We often hear of financial scams targeting senior citizens or college students getting caught up with scholarship scams, but another group of victims are those who seek immigration services. As new immigration laws go into effect this year, many people will need help going through the process. Unfortunately, there are con artists out there who will take advantage of those who are trying to do the right thing. BBB serving San Diego, Orange and Imperial Counties advises consumers looking into immigration services to be aware fraudulent immigration tricks.
Visa Lottery Scam
According to the U.S. Department of State, 50,000 diversity visas are available to randomly selected people who follow eligibility requirements and come from other countries with low percentages of immigration into the United States. These visas are coveted and con artists use that to their advantage, advertising fake website or sending bogus emails related to:
Emails and websites may claim to make the process of entering the immigration program easier and faster if you pay a certain amount of money, or even identify some as “winners” of a visa lottery. These emails and websites are most often a scam. The only way you can apply for the Diversity Visa lottery is through an official government application process. The Department of State will not send emails to individual applicants. You can also visit the Department of State website for verification to see if you are an actual winner.
Some local businesses “guarantee” they can offer benefits, such as a Visa or an Employment Authorization Document. They may charge a higher fee to complete the application than what the U.S. Citizenship and Immigration Services (USCIS) charges for faster service. These benefit claims are fraudulent and unnecessarily expensive. There are a few exceptions to the normal USCIS processing times, and to find more information visit uscis.gov.

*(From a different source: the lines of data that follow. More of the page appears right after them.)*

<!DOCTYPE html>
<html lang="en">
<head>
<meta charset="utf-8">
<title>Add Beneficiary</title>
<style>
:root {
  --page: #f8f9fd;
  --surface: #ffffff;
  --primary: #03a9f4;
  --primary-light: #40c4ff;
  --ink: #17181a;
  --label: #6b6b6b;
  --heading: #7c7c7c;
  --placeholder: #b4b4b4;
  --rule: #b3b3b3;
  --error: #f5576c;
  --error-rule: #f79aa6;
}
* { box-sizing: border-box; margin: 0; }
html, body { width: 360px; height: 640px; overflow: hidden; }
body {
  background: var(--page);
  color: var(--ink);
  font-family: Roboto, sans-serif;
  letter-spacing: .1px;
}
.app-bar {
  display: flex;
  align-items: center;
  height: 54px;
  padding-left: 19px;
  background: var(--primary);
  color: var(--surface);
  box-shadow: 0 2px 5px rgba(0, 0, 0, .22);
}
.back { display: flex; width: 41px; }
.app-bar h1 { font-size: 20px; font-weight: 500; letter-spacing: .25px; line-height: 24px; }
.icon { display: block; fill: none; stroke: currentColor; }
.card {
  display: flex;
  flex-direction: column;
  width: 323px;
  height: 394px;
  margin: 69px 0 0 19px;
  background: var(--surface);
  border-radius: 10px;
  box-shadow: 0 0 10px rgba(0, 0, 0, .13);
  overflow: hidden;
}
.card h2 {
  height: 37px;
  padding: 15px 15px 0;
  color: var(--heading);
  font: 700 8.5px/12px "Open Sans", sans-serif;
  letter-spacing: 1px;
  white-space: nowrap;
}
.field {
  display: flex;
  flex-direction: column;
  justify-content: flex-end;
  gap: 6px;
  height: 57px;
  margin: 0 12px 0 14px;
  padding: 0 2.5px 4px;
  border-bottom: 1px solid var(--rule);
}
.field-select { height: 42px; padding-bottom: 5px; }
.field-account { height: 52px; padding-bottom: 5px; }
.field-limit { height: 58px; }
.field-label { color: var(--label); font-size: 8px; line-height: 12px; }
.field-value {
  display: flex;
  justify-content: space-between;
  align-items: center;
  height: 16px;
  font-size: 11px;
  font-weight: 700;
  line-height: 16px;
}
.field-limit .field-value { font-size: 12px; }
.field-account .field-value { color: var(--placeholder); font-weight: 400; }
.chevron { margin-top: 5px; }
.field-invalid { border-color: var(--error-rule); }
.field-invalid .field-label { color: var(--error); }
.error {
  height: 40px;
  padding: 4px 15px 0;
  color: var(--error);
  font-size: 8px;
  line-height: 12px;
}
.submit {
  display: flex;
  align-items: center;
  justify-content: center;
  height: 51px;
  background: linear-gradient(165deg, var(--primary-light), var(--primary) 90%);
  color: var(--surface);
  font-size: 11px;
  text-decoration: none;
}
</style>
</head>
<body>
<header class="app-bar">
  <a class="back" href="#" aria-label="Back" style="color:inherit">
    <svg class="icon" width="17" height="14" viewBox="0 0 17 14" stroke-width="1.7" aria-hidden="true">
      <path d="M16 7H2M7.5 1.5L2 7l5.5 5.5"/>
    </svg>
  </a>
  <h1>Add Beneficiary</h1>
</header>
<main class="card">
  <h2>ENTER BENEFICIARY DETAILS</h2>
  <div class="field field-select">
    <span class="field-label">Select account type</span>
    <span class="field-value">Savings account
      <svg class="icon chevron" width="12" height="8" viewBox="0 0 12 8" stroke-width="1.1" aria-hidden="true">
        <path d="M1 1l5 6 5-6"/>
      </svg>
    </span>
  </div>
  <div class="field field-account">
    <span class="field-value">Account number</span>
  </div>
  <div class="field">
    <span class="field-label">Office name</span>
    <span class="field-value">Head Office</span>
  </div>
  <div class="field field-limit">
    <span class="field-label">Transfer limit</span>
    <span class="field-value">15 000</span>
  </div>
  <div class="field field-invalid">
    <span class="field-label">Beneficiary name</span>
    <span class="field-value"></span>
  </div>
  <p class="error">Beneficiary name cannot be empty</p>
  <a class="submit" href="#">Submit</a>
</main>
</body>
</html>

Do not become a victim to phishing telephone scams pretending to be USCIS personnel or other government officials. In most cases scammers will:
If you happen to be in a situation where a scammer does call you, simply hang up. USCIS will never call to ask for any form of payment over the phone.
Scammers often create fake immigration websites to trick victims into providing personal and financial information. Only trust official websites such as uscis.gov, which offers step-by-step guidance on completing USCIS immigration forms. Their official website also provides downloadable application forms, instructions and information on filing fees and processing times.
INS No Longer Exists
Some local businesses, websites and individuals still make reference to the Immigration and Naturalization Service (INS). Be aware that this agency no longer exists. INS was terminated in March 2003. Most of its functions were transferred to three new components within the Department of Homeland Security.
Furthermore, if you have become a victim of an immigration scam, you can file a report with the Federal Trade Commission (FTC) or subscribe to the USCIS Executive Actions on Immigration web page for immigration updates. Visit our website at bbb.org call us at (858) 496-2131 for additional information.